→ **Task to complete**
Return all of the entries exactly as written.

┏━━

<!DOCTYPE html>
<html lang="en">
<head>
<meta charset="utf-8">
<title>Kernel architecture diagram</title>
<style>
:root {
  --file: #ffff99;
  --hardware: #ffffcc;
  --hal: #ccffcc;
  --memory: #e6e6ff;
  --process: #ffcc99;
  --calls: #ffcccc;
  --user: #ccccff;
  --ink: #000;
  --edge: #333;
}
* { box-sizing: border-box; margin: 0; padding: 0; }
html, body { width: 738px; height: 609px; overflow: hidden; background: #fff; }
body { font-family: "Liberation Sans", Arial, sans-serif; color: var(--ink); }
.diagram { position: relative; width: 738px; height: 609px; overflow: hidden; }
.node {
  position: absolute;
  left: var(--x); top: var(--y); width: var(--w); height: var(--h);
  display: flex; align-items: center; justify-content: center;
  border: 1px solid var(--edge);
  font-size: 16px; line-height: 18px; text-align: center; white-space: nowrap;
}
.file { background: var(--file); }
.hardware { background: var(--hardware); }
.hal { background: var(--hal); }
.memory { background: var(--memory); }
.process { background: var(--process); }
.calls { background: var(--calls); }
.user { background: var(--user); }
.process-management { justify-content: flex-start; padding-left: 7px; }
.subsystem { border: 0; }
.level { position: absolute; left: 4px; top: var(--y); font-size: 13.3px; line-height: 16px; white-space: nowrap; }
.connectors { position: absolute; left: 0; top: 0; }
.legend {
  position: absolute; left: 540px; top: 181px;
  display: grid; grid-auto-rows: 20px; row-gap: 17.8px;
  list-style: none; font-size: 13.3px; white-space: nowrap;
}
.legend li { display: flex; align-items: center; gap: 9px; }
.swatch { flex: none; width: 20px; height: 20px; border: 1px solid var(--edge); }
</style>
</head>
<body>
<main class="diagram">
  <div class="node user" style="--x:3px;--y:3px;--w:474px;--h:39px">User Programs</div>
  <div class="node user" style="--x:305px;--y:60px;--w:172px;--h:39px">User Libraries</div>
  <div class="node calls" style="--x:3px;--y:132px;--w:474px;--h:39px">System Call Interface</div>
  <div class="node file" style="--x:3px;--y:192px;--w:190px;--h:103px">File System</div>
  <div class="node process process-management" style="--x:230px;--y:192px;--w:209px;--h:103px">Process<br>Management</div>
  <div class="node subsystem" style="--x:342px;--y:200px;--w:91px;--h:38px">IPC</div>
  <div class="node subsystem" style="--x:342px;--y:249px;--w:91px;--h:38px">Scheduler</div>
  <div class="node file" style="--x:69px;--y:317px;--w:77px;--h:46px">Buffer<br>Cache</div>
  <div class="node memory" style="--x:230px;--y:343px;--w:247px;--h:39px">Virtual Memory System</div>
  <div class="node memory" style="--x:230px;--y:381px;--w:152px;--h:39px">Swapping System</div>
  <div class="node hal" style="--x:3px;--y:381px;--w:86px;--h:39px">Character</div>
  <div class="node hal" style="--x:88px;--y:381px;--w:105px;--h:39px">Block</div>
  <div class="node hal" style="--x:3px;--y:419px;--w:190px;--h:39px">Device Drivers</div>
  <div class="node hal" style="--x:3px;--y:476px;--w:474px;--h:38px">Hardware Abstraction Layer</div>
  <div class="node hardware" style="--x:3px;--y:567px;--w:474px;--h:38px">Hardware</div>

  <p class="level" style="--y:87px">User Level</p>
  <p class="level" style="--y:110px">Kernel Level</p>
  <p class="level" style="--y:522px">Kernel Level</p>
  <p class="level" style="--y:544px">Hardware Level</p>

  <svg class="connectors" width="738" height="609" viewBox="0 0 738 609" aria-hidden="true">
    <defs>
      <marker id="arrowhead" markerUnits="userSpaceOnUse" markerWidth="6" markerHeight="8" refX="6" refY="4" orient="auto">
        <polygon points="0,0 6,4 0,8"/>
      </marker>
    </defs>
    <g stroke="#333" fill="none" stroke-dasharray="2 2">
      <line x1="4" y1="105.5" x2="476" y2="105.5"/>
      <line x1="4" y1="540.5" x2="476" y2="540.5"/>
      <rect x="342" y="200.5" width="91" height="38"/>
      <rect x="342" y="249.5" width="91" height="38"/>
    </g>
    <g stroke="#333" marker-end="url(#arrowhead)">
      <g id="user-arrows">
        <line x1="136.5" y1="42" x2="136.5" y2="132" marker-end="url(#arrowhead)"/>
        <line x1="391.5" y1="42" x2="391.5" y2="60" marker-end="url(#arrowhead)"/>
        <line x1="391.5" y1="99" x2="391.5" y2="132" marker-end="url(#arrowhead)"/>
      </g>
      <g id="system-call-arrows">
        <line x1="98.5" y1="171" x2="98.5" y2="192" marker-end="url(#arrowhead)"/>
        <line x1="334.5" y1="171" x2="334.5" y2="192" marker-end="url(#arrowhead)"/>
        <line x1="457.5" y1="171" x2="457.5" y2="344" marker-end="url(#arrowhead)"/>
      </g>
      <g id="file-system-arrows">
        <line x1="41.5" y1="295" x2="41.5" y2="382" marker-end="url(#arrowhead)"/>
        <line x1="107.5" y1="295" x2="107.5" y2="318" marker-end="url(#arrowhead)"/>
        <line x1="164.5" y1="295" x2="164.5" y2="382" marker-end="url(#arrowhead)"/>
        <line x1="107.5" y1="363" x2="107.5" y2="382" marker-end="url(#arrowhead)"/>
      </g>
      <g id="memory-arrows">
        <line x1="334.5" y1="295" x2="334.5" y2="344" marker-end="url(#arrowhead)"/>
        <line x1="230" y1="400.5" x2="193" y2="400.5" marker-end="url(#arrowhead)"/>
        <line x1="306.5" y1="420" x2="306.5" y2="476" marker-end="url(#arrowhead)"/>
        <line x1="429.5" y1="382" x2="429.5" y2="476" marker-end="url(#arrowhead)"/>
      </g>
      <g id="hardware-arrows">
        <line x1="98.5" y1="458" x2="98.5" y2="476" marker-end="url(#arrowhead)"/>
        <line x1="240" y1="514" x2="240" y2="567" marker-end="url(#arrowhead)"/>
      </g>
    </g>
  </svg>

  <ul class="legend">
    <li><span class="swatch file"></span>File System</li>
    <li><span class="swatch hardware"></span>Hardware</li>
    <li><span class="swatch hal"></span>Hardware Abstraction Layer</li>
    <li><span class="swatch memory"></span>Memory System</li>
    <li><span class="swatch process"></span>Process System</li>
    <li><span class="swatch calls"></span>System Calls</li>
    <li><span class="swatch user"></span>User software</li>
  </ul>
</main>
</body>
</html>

┗━━

→ **Result**
<!DOCTYPE html>
<html lang="en">
<head>
<meta charset="utf-8">
<title>Kernel architecture diagram</title>
<style>
:root {
  --file: #ffff99;
  --hardware: #ffffcc;
  --hal: #ccffcc;
  --memory: #e6e6ff;
  --process: #ffcc99;
  --calls: #ffcccc;
  --user: #ccccff;
  --ink: #000;
  --edge: #333;
}
* { box-sizing: border-box; margin: 0; padding: 0; }
html, body { width: 738px; height: 609px; overflow: hidden; background: #fff; }
body { font-family: "Liberation Sans", Arial, sans-serif; color: var(--ink); }
.diagram { position: relative; width: 738px; height: 609px; overflow: hidden; }
.node {
  position: absolute;
  left: var(--x); top: var(--y); width: var(--w); height: var(--h);
  display: flex; align-items: center; justify-content: center;
  border: 1px solid var(--edge);
  font-size: 16px; line-height: 18px; text-align: center; white-space: nowrap;
}
.file { background: var(--file); }
.hardware { background: var(--hardware); }
.hal { background: var(--hal); }
.memory { background: var(--memory); }
.process { background: var(--process); }
.calls { background: var(--calls); }
.user { background: var(--user); }
.process-management { justify-content: flex-start; padding-left: 7px; }
.subsystem { border: 0; }
.level { position: absolute; left: 4px; top: var(--y); font-size: 13.3px; line-height: 16px; white-space: nowrap; }
.connectors { position: absolute; left: 0; top: 0; }
.legend {
  position: absolute; left: 540px; top: 181px;
  display: grid; grid-auto-rows: 20px; row-gap: 17.8px;
  list-style: none; font-size: 13.3px; white-space: nowrap;
}
.legend li { display: flex; align-items: center; gap: 9px; }
.swatch { flex: none; width: 20px; height: 20px; border: 1px solid var(--edge); }
</style>
</head>
<body>
<main class="diagram">
  <div class="node user" style="--x:3px;--y:3px;--w:474px;--h:39px">User Programs</div>
  <div class="node user" style="--x:305px;--y:60px;--w:172px;--h:39px">User Libraries</div>
  <div class="node calls" style="--x:3px;--y:132px;--w:474px;--h:39px">System Call Interface</div>
  <div class="node file" style="--x:3px;--y:192px;--w:190px;--h:103px">File System</div>
  <div class="node process process-management" style="--x:230px;--y:192px;--w:209px;--h:103px">Process<br>Management</div>
  <div class="node subsystem" style="--x:342px;--y:200px;--w:91px;--h:38px">IPC</div>
  <div class="node subsystem" style="--x:342px;--y:249px;--w:91px;--h:38px">Scheduler</div>
  <div class="node file" style="--x:69px;--y:317px;--w:77px;--h:46px">Buffer<br>Cache</div>
  <div class="node memory" style="--x:230px;--y:343px;--w:247px;--h:39px">Virtual Memory System</div>
  <div class="node memory" style="--x:230px;--y:381px;--w:152px;--h:39px">Swapping System</div>
  <div class="node hal" style="--x:3px;--y:381px;--w:86px;--h:39px">Character</div>
  <div class="node hal" style="--x:88px;--y:381px;--w:105px;--h:39px">Block</div>
  <div class="node hal" style="--x:3px;--y:419px;--w:190px;--h:39px">Device Drivers</div>
  <div class="node hal" style="--x:3px;--y:476px;--w:474px;--h:38px">Hardware Abstraction Layer</div>
  <div class="node hardware" style="--x:3px;--y:567px;--w:474px;--h:38px">Hardware</div>

  <p class="level" style="--y:87px">User Level</p>
  <p class="level" style="--y:110px">Kernel Level</p>
  <p class="level" style="--y:522px">Kernel Level</p>
  <p class="level" style="--y:544px">Hardware Level</p>

  <svg class="connectors" width="738" height="609" viewBox="0 0 738 609" aria-hidden="true">
    <defs>
      <marker id="arrowhead" markerUnits="userSpaceOnUse" markerWidth="6" markerHeight="8" refX="6" refY="4" orient="auto">
        <polygon points="0,0 6,4 0,8"/>
      </marker>
    </defs>
    <g stroke="#333" fill="none" stroke-dasharray="2 2">
      <line x1="4" y1="105.5" x2="476" y2="105.5"/>
      <line x1="4" y1="540.5" x2="476" y2="540.5"/>
      <rect x="342" y="200.5" width="91" height="38"/>
      <rect x="342" y="249.5" width="91" height="38"/>
    </g>
    <g stroke="#333" marker-end="url(#arrowhead)">
      <g id="user-arrows">
        <line x1="136.5" y1="42" x2="136.5" y2="132" marker-end="url(#arrowhead)"/>
        <line x1="391.5" y1="42" x2="391.5" y2="60" marker-end="url(#arrowhead)"/>
        <line x1="391.5" y1="99" x2="391.5" y2="132" marker-end="url(#arrowhead)"/>
      </g>
      <g id="system-call-arrows">
        <line x1="98.5" y1="171" x2="98.5" y2="192" marker-end="url(#arrowhead)"/>
        <line x1="334.5" y1="171" x2="334.5" y2="192" marker-end="url(#arrowhead)"/>
        <line x1="457.5" y1="171" x2="457.5" y2="344" marker-end="url(#arrowhead)"/>
      </g>
      <g id="file-system-arrows">
        <line x1="41.5" y1="295" x2="41.5" y2="382" marker-end="url(#arrowhead)"/>
        <line x1="107.5" y1="295" x2="107.5" y2="318" marker-end="url(#arrowhead)"/>
        <line x1="164.5" y1="295" x2="164.5" y2="382" marker-end="url(#arrowhead)"/>
        <line x1="107.5" y1="363" x2="107.5" y2="382" marker-end="url(#arrowhead)"/>
      </g>
      <g id="memory-arrows">
        <line x1="334.5" y1="295" x2="334.5" y2="344" marker-end="url(#arrowhead)"/>
        <line x1="230" y1="400.5" x2="193" y2="400.5" marker-end="url(#arrowhead)"/>
        <line x1="306.5" y1="420" x2="306.5" y2="476" marker-end="url(#arrowhead)"/>
        <line x1="429.5" y1="382" x2="429.5" y2="476" marker-end="url(#arrowhead)"/>
      </g>
      <g id="hardware-arrows">
        <line x1="98.5" y1="458" x2="98.5" y2="476" marker-end="url(#arrowhead)"/>
        <line x1="240" y1="514" x2="240" y2="567" marker-end="url(#arrowhead)"/>
      </g>
    </g>
  </svg>

  <ul class="legend">
    <li><span class="swatch file"></span>File System</li>
    <li><span class="swatch hardware"></span>Hardware</li>
    <li><span class="swatch hal"></span>Hardware Abstraction Layer</li>
    <li><span class="swatch memory"></span>Memory System</li>
    <li><span class="swatch process"></span>Process System</li>
    <li><span class="swatch calls"></span>System Calls</li>
    <li><span class="swatch user"></span>User software</li>
  </ul>
</main>
</body>
</html>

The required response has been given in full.